Tell how many lines in the data below include the word "body". The answer is the number only.

[Saved data entries]
──────────────────────────────
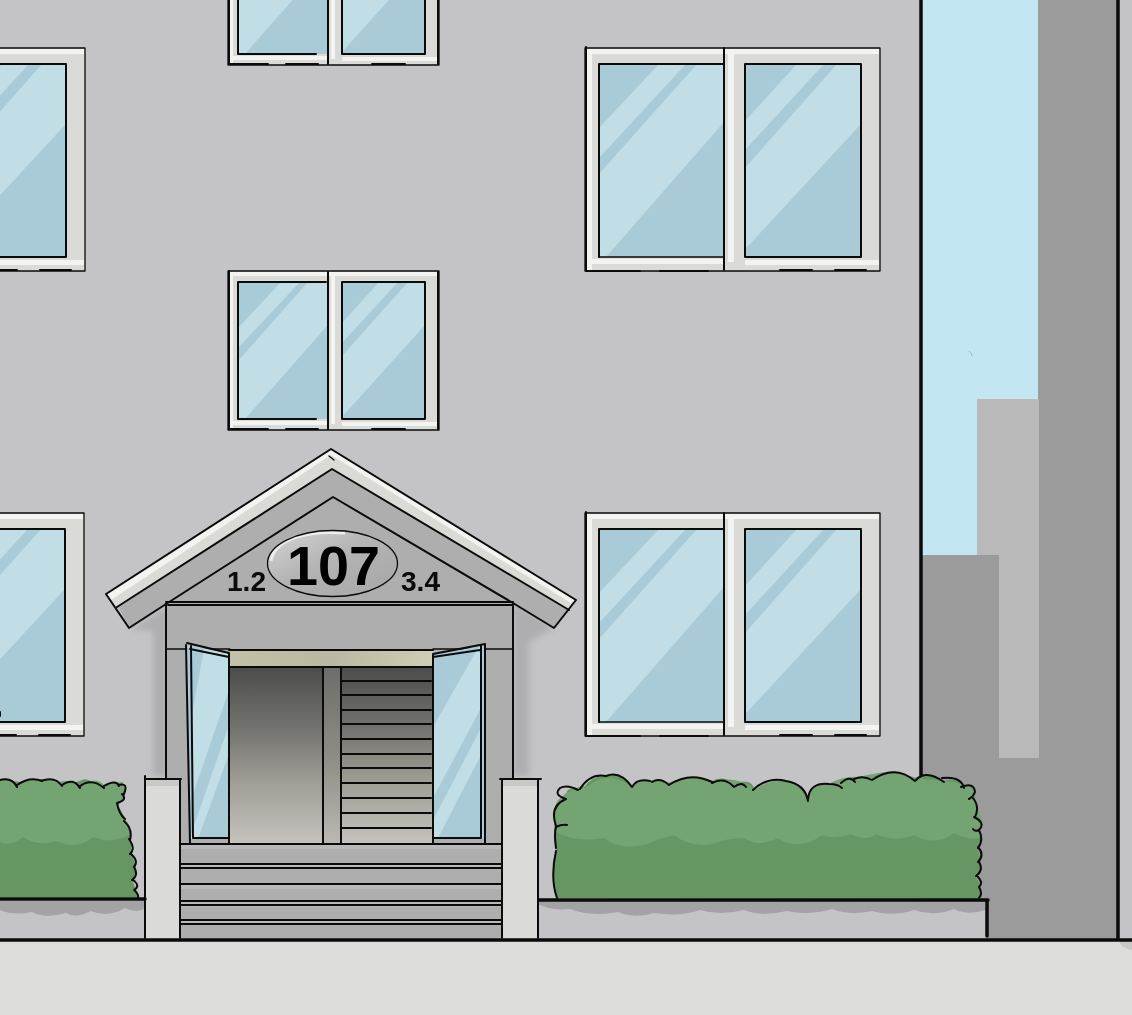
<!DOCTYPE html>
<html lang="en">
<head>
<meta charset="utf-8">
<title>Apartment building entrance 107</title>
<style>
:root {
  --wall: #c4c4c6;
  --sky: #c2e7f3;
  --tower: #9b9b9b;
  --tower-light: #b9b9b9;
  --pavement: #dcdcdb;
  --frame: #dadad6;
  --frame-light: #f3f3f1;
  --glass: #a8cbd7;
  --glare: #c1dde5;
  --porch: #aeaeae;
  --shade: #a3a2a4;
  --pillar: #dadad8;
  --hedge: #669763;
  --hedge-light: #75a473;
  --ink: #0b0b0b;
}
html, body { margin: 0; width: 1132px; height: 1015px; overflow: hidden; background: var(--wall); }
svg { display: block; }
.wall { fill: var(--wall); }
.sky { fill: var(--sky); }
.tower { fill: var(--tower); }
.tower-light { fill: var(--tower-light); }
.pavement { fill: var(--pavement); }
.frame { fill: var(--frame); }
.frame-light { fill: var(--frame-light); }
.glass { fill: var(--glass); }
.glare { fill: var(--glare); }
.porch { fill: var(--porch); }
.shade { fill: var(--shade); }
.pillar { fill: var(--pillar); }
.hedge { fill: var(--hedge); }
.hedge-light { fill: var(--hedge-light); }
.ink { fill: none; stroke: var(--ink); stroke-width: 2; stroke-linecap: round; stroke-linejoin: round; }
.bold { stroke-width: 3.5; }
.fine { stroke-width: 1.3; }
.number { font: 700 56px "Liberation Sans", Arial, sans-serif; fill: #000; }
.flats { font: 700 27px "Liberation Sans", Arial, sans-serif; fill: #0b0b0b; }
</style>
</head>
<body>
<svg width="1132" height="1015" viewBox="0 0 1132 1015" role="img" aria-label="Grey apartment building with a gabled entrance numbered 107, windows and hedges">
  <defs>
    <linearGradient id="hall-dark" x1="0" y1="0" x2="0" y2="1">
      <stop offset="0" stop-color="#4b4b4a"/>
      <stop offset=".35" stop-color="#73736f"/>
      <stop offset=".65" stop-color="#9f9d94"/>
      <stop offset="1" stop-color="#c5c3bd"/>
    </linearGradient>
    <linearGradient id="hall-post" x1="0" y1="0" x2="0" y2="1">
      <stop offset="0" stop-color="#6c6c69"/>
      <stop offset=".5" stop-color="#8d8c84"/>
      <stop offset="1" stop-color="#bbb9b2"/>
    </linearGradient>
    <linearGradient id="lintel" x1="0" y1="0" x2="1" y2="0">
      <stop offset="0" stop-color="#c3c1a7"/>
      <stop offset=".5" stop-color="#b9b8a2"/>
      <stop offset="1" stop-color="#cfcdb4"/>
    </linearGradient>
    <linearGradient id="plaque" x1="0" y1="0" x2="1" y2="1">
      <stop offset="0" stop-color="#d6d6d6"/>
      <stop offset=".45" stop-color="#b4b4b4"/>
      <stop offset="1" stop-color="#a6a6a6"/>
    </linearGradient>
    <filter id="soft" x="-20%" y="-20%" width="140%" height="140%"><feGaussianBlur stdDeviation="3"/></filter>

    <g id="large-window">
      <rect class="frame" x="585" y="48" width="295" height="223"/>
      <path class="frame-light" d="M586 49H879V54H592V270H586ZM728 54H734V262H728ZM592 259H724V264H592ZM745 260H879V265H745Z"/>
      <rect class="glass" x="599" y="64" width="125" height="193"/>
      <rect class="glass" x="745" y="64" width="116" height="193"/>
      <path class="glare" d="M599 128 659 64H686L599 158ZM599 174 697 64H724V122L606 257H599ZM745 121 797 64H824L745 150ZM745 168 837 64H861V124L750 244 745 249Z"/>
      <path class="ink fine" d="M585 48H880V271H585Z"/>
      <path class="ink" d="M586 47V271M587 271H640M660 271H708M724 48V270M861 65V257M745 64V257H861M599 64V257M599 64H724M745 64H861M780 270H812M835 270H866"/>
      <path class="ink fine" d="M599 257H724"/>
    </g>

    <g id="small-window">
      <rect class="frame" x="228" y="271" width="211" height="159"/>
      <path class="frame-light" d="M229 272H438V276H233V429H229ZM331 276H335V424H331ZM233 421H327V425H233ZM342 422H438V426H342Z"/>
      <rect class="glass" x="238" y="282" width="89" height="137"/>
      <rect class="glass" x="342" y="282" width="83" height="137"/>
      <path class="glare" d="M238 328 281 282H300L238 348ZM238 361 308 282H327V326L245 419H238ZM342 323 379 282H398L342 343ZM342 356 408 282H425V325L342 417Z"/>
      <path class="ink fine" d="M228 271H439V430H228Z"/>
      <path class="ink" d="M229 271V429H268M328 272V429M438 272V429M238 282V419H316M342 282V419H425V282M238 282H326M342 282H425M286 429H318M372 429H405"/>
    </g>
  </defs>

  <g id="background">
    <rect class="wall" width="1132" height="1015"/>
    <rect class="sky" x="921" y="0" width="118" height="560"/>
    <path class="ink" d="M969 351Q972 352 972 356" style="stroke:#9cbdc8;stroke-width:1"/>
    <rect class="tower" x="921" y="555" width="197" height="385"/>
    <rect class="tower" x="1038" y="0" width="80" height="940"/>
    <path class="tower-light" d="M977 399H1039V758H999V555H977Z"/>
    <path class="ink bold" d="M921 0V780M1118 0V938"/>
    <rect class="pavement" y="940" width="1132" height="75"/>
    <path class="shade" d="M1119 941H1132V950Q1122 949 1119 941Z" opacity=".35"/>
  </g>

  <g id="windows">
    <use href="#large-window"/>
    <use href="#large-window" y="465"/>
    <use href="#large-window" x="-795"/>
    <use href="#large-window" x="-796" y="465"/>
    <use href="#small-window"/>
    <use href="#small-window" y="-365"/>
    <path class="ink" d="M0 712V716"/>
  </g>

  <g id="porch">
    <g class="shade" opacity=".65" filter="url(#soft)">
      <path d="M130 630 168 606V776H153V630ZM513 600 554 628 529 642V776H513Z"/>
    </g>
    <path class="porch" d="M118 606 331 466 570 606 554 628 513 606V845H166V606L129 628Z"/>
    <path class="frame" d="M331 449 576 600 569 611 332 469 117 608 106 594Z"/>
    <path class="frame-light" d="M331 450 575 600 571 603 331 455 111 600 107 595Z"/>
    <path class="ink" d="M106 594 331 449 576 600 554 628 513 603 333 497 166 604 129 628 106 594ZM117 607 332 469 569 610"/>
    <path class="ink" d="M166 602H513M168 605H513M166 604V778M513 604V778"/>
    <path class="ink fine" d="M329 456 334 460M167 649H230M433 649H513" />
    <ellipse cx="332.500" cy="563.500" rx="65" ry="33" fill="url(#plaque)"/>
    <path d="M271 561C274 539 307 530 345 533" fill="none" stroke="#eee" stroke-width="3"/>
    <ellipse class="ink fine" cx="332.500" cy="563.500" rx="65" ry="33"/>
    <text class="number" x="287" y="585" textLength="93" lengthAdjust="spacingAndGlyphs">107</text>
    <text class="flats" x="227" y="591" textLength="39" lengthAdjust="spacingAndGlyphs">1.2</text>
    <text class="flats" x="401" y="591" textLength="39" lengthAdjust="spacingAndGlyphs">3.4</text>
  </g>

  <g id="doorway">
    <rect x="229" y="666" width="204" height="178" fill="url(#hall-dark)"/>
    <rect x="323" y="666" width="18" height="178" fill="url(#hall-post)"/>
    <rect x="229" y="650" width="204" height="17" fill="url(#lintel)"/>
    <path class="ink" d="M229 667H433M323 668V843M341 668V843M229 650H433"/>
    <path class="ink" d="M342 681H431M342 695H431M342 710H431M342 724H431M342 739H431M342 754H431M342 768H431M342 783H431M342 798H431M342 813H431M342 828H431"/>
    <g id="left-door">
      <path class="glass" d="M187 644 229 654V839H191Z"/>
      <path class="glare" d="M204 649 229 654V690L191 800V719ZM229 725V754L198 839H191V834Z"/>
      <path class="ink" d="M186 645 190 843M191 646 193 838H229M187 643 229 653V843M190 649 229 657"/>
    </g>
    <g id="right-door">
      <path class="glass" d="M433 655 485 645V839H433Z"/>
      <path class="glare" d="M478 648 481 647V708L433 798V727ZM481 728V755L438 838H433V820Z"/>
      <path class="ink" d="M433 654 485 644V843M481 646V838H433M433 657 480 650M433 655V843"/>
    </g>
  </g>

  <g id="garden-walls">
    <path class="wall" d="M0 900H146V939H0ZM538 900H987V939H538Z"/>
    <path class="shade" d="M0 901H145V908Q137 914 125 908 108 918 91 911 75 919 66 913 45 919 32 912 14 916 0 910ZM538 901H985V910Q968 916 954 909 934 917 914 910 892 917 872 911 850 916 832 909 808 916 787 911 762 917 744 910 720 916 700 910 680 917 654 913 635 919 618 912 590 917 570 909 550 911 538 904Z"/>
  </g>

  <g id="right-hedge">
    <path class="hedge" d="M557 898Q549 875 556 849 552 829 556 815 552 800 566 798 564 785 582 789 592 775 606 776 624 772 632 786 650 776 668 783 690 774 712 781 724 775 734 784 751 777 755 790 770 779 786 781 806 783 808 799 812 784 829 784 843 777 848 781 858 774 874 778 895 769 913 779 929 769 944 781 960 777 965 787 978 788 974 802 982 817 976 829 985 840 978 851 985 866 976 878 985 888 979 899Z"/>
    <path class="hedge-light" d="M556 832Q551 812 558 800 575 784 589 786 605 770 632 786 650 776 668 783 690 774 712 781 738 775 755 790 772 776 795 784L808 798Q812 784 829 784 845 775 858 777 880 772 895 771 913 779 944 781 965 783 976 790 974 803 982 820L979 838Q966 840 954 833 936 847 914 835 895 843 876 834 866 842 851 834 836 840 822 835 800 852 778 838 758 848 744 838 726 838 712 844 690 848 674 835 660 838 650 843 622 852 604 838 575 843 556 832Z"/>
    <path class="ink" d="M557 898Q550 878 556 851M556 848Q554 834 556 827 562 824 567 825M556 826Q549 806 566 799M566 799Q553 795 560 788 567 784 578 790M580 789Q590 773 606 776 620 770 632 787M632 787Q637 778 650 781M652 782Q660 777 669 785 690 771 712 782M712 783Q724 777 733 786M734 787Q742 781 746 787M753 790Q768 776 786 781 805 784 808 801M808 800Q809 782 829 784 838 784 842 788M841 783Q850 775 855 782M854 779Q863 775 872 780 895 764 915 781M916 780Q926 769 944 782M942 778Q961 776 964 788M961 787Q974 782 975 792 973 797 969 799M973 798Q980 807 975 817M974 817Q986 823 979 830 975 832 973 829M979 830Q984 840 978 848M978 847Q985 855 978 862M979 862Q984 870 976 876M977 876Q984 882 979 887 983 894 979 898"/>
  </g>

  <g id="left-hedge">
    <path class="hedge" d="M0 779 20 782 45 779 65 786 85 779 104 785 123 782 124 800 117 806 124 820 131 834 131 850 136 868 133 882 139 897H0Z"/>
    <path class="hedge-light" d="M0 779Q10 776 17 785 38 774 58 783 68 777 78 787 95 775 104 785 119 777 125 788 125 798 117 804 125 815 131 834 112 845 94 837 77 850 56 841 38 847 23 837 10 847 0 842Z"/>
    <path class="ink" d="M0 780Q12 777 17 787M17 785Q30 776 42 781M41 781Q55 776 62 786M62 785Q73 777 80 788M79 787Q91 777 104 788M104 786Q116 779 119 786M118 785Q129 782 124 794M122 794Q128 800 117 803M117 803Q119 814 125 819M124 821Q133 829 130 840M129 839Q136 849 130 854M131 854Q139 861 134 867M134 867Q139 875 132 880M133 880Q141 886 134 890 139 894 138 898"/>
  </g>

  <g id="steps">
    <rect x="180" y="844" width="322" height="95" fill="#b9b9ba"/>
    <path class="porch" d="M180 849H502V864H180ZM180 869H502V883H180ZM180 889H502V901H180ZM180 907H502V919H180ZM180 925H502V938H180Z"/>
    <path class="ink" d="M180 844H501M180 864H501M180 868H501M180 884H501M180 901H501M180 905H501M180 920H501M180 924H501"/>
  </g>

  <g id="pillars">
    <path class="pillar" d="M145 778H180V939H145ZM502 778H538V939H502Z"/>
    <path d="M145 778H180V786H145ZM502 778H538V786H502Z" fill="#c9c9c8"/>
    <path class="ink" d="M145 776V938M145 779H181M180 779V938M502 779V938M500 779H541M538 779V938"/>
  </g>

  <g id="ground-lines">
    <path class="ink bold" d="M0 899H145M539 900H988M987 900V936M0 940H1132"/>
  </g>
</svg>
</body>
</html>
──────────────────────────────
• Exercise response:
3